Staff turnover in call centres remains some 25 per cent higher than in other workplaces, but operators who embrace flexible working and offer better benefits can shed themselves of their sweat-shop image, research has suggested.
A study by Britain's Chartered Institute of Personnel and Development, Institute of Customer Service and Aston Business School found that call centres which addressed work-life balance and flexible working issues experienced better results and reduced staff turnover.
They also become more attractive to under-used groups, such as parents and students.
David Parsons, chief executive of the Institute of Customer Service, said: "Call centres and other UK customer services roles have a poor reputation. They are often referred to as low paid and low skilled. But they don't have to be modern day sweatshops.
"They should remain employee focused to create a positive and supportive culture as they rely on staff to retain customers and promote the brand. Treating staff as individuals, rewarding them for success and helping them to fit work around other commitments demonstrates appreciation, and can make all the difference in retaining staff and improving performance," he added.

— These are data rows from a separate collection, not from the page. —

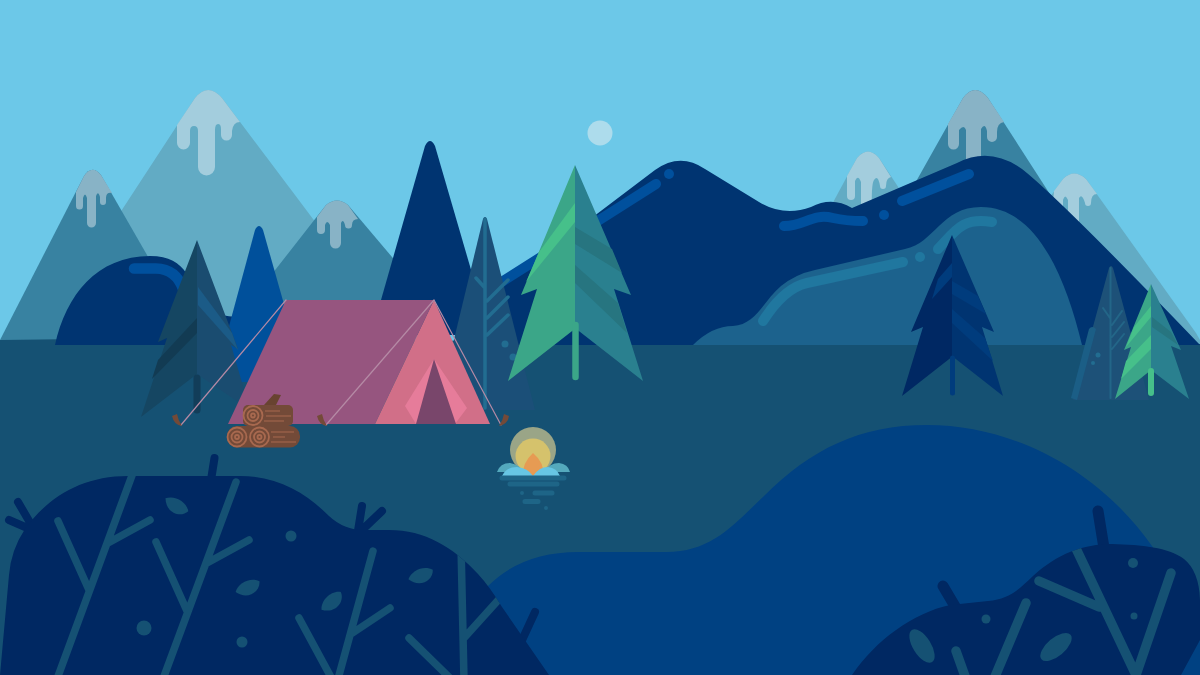
<!DOCTYPE html>
<html lang="en">
<head>
<meta charset="utf-8">
<title>Lakeside camp at dusk</title>
<style>
:root {
  --sky: #6cc8e8; --moon: #addcec; --ground: #155173; --lake: #004182;
  --peak-light: #62abc4; --peak-dark: #3882a1; --snow-light: #a3cddd; --snow-dark: #88b3c6;
  --hill: #003471; --hill-shine: #00509d; --hill-teal: #1c628d; --hill-teal-shine: #20779f;
  --bush: #002862; --twig: #155173;
  --green: #3ba688; --green-shade: #2a808f; --green-light: #46c08a;
  --tent: #96557f; --tent-front: #d16f88; --tent-flap: #e67c9a; --tent-inside: #79466b; --rope: #b58aa5;
  --wood: #734a38; --wood-ring: #a8694f;
}
html, body { margin: 0; width: 1200px; height: 675px; overflow: hidden; background: var(--sky); }
svg { display: block; }
.line { fill: none; stroke-linecap: round; stroke-linejoin: round; }
.twigs { stroke: var(--twig); fill: none; stroke-width: 7.5; stroke-linecap: round; }
.spikes { stroke: var(--bush); fill: none; stroke-width: 8; stroke-linecap: round; }
.leaves { fill: var(--twig); }
</style>
</head>
<body>
<svg width="1200" height="675" viewBox="0 0 1200 675" role="img" aria-label="A pink tent and campfire by a lake, among pines and mountains">
  <defs>
    <clipPath id="left-bush-shape"><path id="left-bush" d="M0 675L9 575Q11 550 25 529C48 497 82 476 128 476H240C278 476 306 493 329 516Q344 530 364 530H389C425 530 453 547 478 574Q490 587 502 607L549 675Z"/></clipPath>
    <clipPath id="right-bush-shape"><path id="right-bush" d="M852 675C876 640 913 613 950 605L988 601C1010 599 1019 589 1033 576C1057 554 1083 544 1112 544C1142 545 1168 547 1184 559Q1199 571 1200 600V640L1181 675Z"/></clipPath>
    <path id="leaf" d="M-13 0C-8 -8 6 -10 13 -3C11 7 -4 12 -13 0Z"/>
  </defs>

  <rect id="sky" width="1200" height="675" fill="var(--sky)"/>
  <circle id="moon" cx="600" cy="133" r="12.5" fill="var(--moon)"/>

  <g id="left-mountains">
    <path fill="var(--peak-light)" d="M50 320L195 98Q208 82 222 98L383 312V345H50Z"/>
    <path fill="var(--snow-light)" d="M195 98Q208 82 222 98L240 122Q233 122 232 131V135A5.5 5.5 0 0 1 221 135V129Q221 124 218 124Q215 124 215 130V167A8.500 8.500 0 0 1 198 167V131Q198 126 194 126Q190 126 190 131V143A6.500 6.500 0 0 1 177 143V125Z"/>
    <path fill="var(--peak-dark)" d="M0 340L84 176Q92 164 101 175L147 255L190 345H0Z"/>
    <path fill="var(--snow-dark)" d="M84 176Q92 164 101 175L112 193Q106 192 106 198V202A3 3 0 0 1 100 202V197Q98 190 96 196V223A4.500 4.500 0 0 1 87 223V198Q85 191 83 198V206A3.500 3.500 0 0 1 76 206V192Z"/>
    <path fill="var(--peak-dark)" d="M240 315L326 205Q337 196 348 205L425 296V345H240Z"/>
    <path fill="var(--snow-dark)" d="M326 205Q337 196 348 205L358 219Q352 219 352 225A3.500 3.500 0 0 1 345 225Q343 218 341 223V243A5.500 5.500 0 0 1 330 243V225Q327 219 325 225V230A4 4 0 0 1 317 230V217Z"/>
  </g>

  <g id="right-mountains">
    <path fill="var(--peak-light)" d="M810 245L857 158Q868 145 879 158L920 220V260H810Z"/>
    <path fill="var(--snow-light)" d="M847 176L857 158Q868 145 879 158L891 177Q886 178 886 186A3 3 0 0 1 880 186Q878 174 874 180Q871 184 872 215H861V182Q858 174 855 181V196A4 4 0 0 1 847 196Z"/>
    <path fill="var(--peak-light)" d="M1030 225L1063 179Q1074 168 1086 179L1196 333L1200 340V346H1150Z"/>
    <path fill="var(--snow-light)" d="M1054 191L1063 179Q1074 168 1086 179L1097 194Q1091 194 1091 203A3 3 0 0 1 1085 203Q1082 193 1079 198V225H1068V200Q1065 193 1063 200V215H1052Z"/>
    <path fill="var(--peak-dark)" d="M900 210L963 98Q975 82 988 98L1055 202L1030 230H900Z"/>
    <path fill="var(--snow-dark)" d="M963 98Q975 82 988 98L1004 122Q997 123 997 132V137A5 5 0 0 1 987 137V131Q985 122 981 129V160H966V130Q964 124 959 130V144A5.500 5.500 0 0 1 948 144V124Z"/>
  </g>

  <path id="ground" fill="var(--ground)" d="M0 340L80 339L1200 344V675H0Z"/>

  <g id="near-hills">
    <path fill="var(--hill)" d="M55 345C66 295 97 256 150 256C189 256 189 285 208 306Q216 317 240 317V345Z"/>
    <path class="line" stroke="var(--hill-shine)" stroke-width="10.500" d="M134 268.500H156Q176 269 183 289"/>
    <path fill="var(--hill)" d="M470 310L655 170Q680 152 705 169L759 202Q784 217 811 207Q832 196 852 208L957 163Q990 146 1022 169Q1058 197 1200 345H470Z"/>
    <g class="line" stroke="var(--hill-shine)" stroke-width="10">
      <path d="M500 283L656 184"/>
      <path d="M784 226C805 226 812 213 833 218Q846 221 863 221"/>
      <path d="M902 201L969 174"/>
    </g>
    <g fill="var(--hill-shine)"><circle cx="669" cy="174" r="5"/><circle cx="884" cy="215" r="5"/></g>
    <path fill="var(--hill-teal)" d="M693 345Q712 326 733 326C756 325 764 300 781 286Q796 274 815 270L905 249C935 243 941 207 981 207C1036 207 1065 275 1082 345Z"/>
    <g class="line" stroke="var(--hill-teal-shine)" stroke-width="10">
      <path d="M763 321Q784 288 807 283L903 262"/>
      <path d="M938 249C956 230 963 217 992 222"/>
    </g>
    <circle cx="920" cy="257" r="5" fill="var(--hill-teal-shine)"/>
  </g>

  <g id="back-trees">
    <path fill="var(--hill)" d="M371 335L425 146Q430 136 435 146L490 335Z"/>
    <path fill="#00509b" d="M214 382L255 230Q259 222 263 230L306 382Z"/>
  </g>

  <g id="dark-pine-left">
    <path fill="#154662" d="M197 240L158 342L167 338L141 417L197 374Z"/>
    <path fill="#1a4c70" d="M197 240V374L250 410L231 345L238 349Z"/>
    <path fill="#1b5b87" d="M198 287L232 333L238 350L198 305Z"/>
    <path fill="#123b53" d="M197 318V333L152 379L158 360Z"/>
    <path class="line" stroke="#123d59" stroke-width="7" d="M197 378V410"/>
  </g>

  <g id="slim-pine">
    <path fill="#1b4f78" d="M437 410L483 219Q485 215 487 219L535 410Z"/>
    <g class="line" stroke="#226d91" stroke-width="3.500">
      <path d="M485 219V408M476 278L485 288M487 301L508 280M487 318L508 297M487 335L508 315"/>
    </g>
    <g fill="#226d91"><circle cx="505" cy="344" r="3.500"/><circle cx="513" cy="357" r="3.500"/></g>
  </g>

  <g id="green-pine-large">
    <path fill="var(--green)" d="M575 165L521 295L537 289L508 381L576 328Z"/>
    <path fill="var(--green-shade)" d="M575 165V328L643 381L614 289L631 295Z"/>
    <path fill="var(--green-light)" d="M575 203V222L526 282L539 252Z"/>
    <path fill="#277580" d="M575 227L612 249L622 273L575 244ZM575 265L618 303L627 333L575 283Z"/>
    <path class="line" stroke="var(--green)" stroke-width="6.500" d="M575.500 325V377"/>
  </g>

  <g id="navy-pine">
    <path fill="#002863" d="M952 235L911 332L923 327L902 396L953 356Z"/>
    <path fill="#003471" d="M952 235V356L1003 396L982 327L994 332Z"/>
    <path fill="#003c7d" d="M952 263V277L932 299L938 279ZM952 281L978 296L986 314L952 294ZM952 309L985 338L993 361L952 323Z"/>
    <path class="line" stroke="#003c7d" stroke-width="5" d="M952.500 358V393"/>
  </g>

  <g id="right-trees">
    <path fill="#1d5178" d="M1073 400L1109 268Q1111 264 1113 268L1149 400Z"/>
    <path fill="#1b5e86" d="M1071 398L1089 329Q1092 325 1096 329L1077 400Z"/>
    <path class="line" stroke="#236688" stroke-width="2" d="M1110.500 268V398M1103 308L1110 318M1112 325L1122 311M1112 337L1124 322M1112 349L1124 334"/>
    <g fill="#226d91"><circle cx="1098" cy="355" r="2.500"/><circle cx="1093" cy="363" r="2"/></g>
    <path fill="var(--green)" d="M1151 284L1124 350L1131 347L1115 399L1151 370Z"/>
    <path fill="var(--green-shade)" d="M1151 284V370L1189 399L1171 346L1181 350Z"/>
    <path fill="var(--green-light)" d="M1151 306V317L1126 347L1134 327ZM1151 335V349L1121 379L1126 361Z"/>
    <path fill="#277580" d="M1152 317L1171 332L1178 345L1152 327Z"/>
    <path class="line" stroke="var(--green-light)" stroke-width="6" d="M1151 371V393"/>
  </g>

  <g id="tent">
    <path fill="var(--tent)" d="M286 300H434L375 424H228Z"/>
    <path fill="var(--tent-front)" d="M434 300L490 424H375Z"/>
    <path fill="var(--tent-flap)" d="M434 359L405 406L416 424H455L467 408Z"/>
    <path fill="var(--tent-inside)" d="M434 359L416 424H456Z"/>
    <path class="line" stroke="var(--rope)" stroke-width="1.200" d="M286 300L181 425M434 300L326 425M434 300L501 425"/>
    <g fill="var(--wood)">
      <path id="peg" d="M172 416L177 414Q178 420 182 426Q174 425 172 416Z"/>
      <use href="#peg" x="145"/>
      <path d="M509 416L504 414Q503 420 499 426Q508 424 509 416Z"/>
    </g>
  </g>

  <g id="log-pile">
    <path fill="#684330" d="M264 405L274 394L281 395L275 407Z"/>
    <rect x="243" y="405" width="50" height="21" rx="5" fill="var(--wood)"/>
    <rect x="227" y="426" width="73" height="21.500" rx="10" fill="var(--wood)"/>
    <g fill="none" stroke="var(--wood-ring)" stroke-width="1.800">
      <g id="log-end"><circle cx="237" cy="437" r="9.500"/><circle cx="237" cy="437" r="5.500"/><circle cx="237" cy="437" r="2"/></g>
      <use href="#log-end" x="22.500"/>
      <use href="#log-end" x="16" y="-21.500"/>
      <path stroke-width="1" d="M265 411H280M266 416H291M264 421H284M271 432H294M273 437H285M271 442H296"/>
    </g>
  </g>

  <g id="campfire">
    <circle cx="533" cy="450" r="23" fill="#9aa587"/>
    <circle cx="533" cy="456" r="17.500" fill="#d5c26c"/>
    <path fill="#54a9bd" d="M497 472Q500 463 510 463Q520 465 524 472ZM543 472Q550 463 559 463Q568 464 570 472Z"/>
    <path fill="#e69b53" d="M533 453Q545 463 543 476H523Q522 463 533 453Z"/>
    <path fill="#67c6e4" d="M502 476Q506 467 517 467Q528 468 533 476Q539 467 548 467Q557 468 560 476Z"/>
    <path class="line" stroke="#1e6587" stroke-width="5" d="M502 478H564M510 484H557M535 493H552M525 501.500H538"/>
    <g fill="#1e6587"><circle cx="522" cy="493" r="2"/><circle cx="546" cy="508" r="2"/></g>
  </g>

  <path id="lake" fill="var(--lake)" d="M440 675L488 586Q522 552 578 552H666C713 552 735 523 764 496C811 449 860 425 927 425C1015 425 1100 472 1152 546L1200 620V675Z"/>

  <g id="left-bushes">
    <path class="spikes" d="M211 480L214.500 458M18 502L32 526M9 520L32 530M358 531L362 506M361 531L382 511M517 651L535 612"/>
    <use href="#left-bush" fill="var(--bush)"/>
    <g clip-path="url(#left-bush-shape)">
      <path class="twigs" d="M134 470L57 679M58 521L89 590M108 543L150 520M236 482L163 679M156 542L187 611M207 563L249 540M373 551L338 679M299 618L332 679M351 634L390 608M461 545L464 680M464 638L501 597M409 638L452 680"/>
      <g class="leaves">
        <use href="#leaf" transform="translate(176 506) rotate(36)"/>
        <use href="#leaf" transform="translate(248 588) rotate(-18)"/>
        <use href="#leaf" transform="translate(332 602) rotate(-36)"/>
        <use href="#leaf" transform="translate(421 576) rotate(-15)"/>
        <circle cx="291" cy="536" r="5.500"/><circle cx="144" cy="628" r="7.500"/><circle cx="242" cy="642" r="5.500"/>
      </g>
    </g>
  </g>

  <g id="right-bushes">
    <path class="spikes" stroke-width="11" style="stroke-width:11" d="M1098 511L1104 548M943 586L956 608"/>
    <use href="#right-bush" fill="var(--bush)"/>
    <g clip-path="url(#right-bush-shape)">
      <path class="twigs" style="stroke-width:9.500" d="M1072 540L1136 675L1171 573M1039 581L1099 607M1026 603L994 679M956 651L966 679"/>
      <g class="leaves">
        <ellipse cx="922" cy="646" rx="9" ry="19" transform="rotate(-32 922 646)"/>
        <ellipse cx="1056" cy="647" rx="19" ry="9" transform="rotate(-40 1056 647)"/>
        <circle cx="1133" cy="563" r="5"/><circle cx="1134" cy="616" r="3.500"/><circle cx="986" cy="619" r="4.500"/>
      </g>
    </g>
  </g>
</svg>
</body>
</html>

Flexible benefits needed to be combined with the total reward package if they were to produce positive results, he suggested.
Organisations that developed a benefit package that met the needs of both the business and employees generally achieved a higher standard of customer service.
Organisations with the highest levels of customer service tended to use individual performance related pay, performance judged against customer satisfaction, not just productivity and team-based communication, reward and recognition schemes Charles Cotton, CIPD adviser, said: "High performance requires staff to feel valued and depends on line managers or supervisors providing support and feedback to all staff, and engaging with them to understand their individual needs.
"There is no one size fits all solution, and what works for one employee or drives the reward strategy for one organisation may not work for another."